"the" Scott Ross: "Afghan soldiers may be leaving but in total their numbers have always been increasing immensely. To suggest their numbers are dwindling is a factual lie."

I did not imply anything of sort. I said they Afghan soldiers were leaving in greater numbers. Low retention levels are generally regarded as a bad sign. It speaks to low moral and a high turn over rate compromises their fighting ability.

"the" Scott Ross: "Kandahar was the seat of the Taliban government? So I guess once we took that it was all over huh? Once we unseated them in Kandahar the Taliban just rolled over huh? Yeah I think you're right, you are a wise man. And the fact we had direct involvement in the initial days of the invasion can just be ignored by your solid reasoning."

"We" did not overthrow the Taliban government. The Bonn agreement was signed before any Canadian troops had arrived in theater. The fact that the Taliban has carried on a guerrilla campaign ever since is beside the point. By the time Canadian troops arrived the Taliban were no longer in power. Canadian troops went to Afghanistan to help the Afghan government not help overthrow it and replace it with a new one.


"the" Scott Ross: "As for building a foreign policy strictly on moral principles, I did no such thing. Again you exaggerate and I lose respect for you. I included facts in my judgement."

Ok scratch that. You believe that cost is "irrelevant" and what matters is "taking responsibility for our actions". That puts you on the fringes of any foreign policy debate.

thescottross.blogspot.com said...

I'll let you have the last word, I'll leave anyone to read what you and I have wrote, just please do not delete your comments in a few days or when you've calmed down.

Koby said...

"I'll leave anyone to read what you and I have wrote, just please do not delete your comments in a few days or when you've calmed down."

ha ha

I would not delete a thing.

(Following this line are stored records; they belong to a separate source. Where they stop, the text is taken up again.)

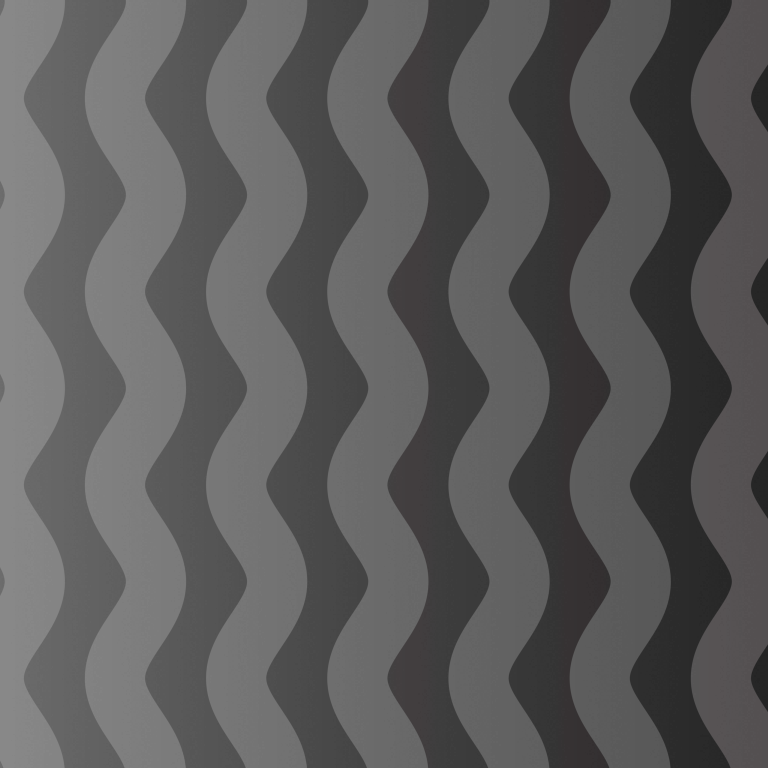
A WebGL 2 fragment shader for this pattern:

```glsl
#version 300 es
precision highp float;

uniform vec2 u_resolution;
out vec4 outColor;

const float TAU = 6.2831853;
const float GRAIN_CELLS = 512.0;

float hash(vec2 p) {
    return fract(sin(dot(p, vec2(127.1, 311.7))) * 43758.5453);
}

// Centre line of a wave, leftmost where y equals crestY
float waveX(float y, float amplitude, float period, float crestY) {
    return -amplitude * cos(TAU * (y - crestY) / period);
}

// Distance to the centre line, by Newton steps to the nearest point
float waveDistance(vec2 p, float amplitude, float period, float crestY) {
    float k = TAU / period;
    float t = p.y;
    for (int i = 0; i < 8; i++) {
        float phase = k * (t - crestY);
        float gap = -amplitude * cos(phase) - p.x;
        float slope = amplitude * k * sin(phase);
        float bend = amplitude * k * k * cos(phase);
        t -= (t - p.y + gap * slope) / max(1.0 + slope * slope + gap * bend, 0.3);
    }
    return length(vec2(waveX(t, amplitude, period, crestY) - p.x, t - p.y));
}

// Gray ramp with three evenly spaced stops
float ramp(float x, float left, float middle, float right) {
    float first = mix(left, middle, clamp(x * 2.0, 0.0, 1.0));
    return mix(first, right, clamp(x * 2.0 - 1.0, 0.0, 1.0));
}

// Gray in coarse steps whose borders are broken up by grain
float ditheredGray(float gray, float grain, float levels) {
    float stepped = floor(gray * levels + 0.5 + (grain - 0.5) * 0.8) / levels;
    return mix(gray, stepped, 0.35);
}

// Soft-edged vertical zone between two positions
float zone(float x, float start, float end, float softness) {
    return smoothstep(start - softness, start + softness, x)
         * (1.0 - smoothstep(end - softness, end + softness, x));
}

vec3 tint(float gray, float warmth) {
    return vec3(gray) + warmth * vec3(0.009, -0.006, -0.002);
}

void main() {
    vec2 uv = gl_FragCoord.xy / u_resolution;
    float pixel = 1.0 / min(u_resolution.x, u_resolution.y);

    // Wave layout
    float spacing = 0.1578;
    float firstX = 0.1764;
    float amplitude = 0.0267;
    float period = 0.2517;
    float crestY = 0.872;
    float halfWidth = 0.0392;

    // Fold all columns onto one wave
    float centre = waveX(uv.y, amplitude, period, crestY);
    float offset = uv.x - firstX - centre;
    offset -= spacing * floor(offset / spacing + 0.5);
    float d = waveDistance(vec2(offset + centre, uv.y), amplitude, period, crestY);
    float band = 1.0 - smoothstep(-0.7 * pixel, 0.7 * pixel, d - halfWidth);

    // Both shades darken to the right
    float grain = hash(floor(uv * GRAIN_CELLS));
    float lightGray = ditheredGray(ramp(uv.x, 0.535, 0.415, 0.318), grain, 60.0);
    float darkGray = ditheredGray(ramp(uv.x, 0.425, 0.258, 0.143), grain, 60.0);

    // Faint warm zones
    float darkWarmth = zone(uv.x, 0.51, 0.56, 0.01) + zone(uv.x, 0.73, 0.79, 0.01);
    float lightWarmth = zone(uv.x, 0.91, 1.1, 0.02);

    vec3 color = mix(tint(darkGray, darkWarmth), tint(lightGray, lightWarmth), band);
    outColor = vec4(color, 1.0);
}
```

I will treasure the following always. "we have to try, we have to make the effort, because this is not something you can distance yourself from and blame the government for, this is our country, this is our Canada."

"the" Koby

thescottross.blogspot.com said...

Good one Koby.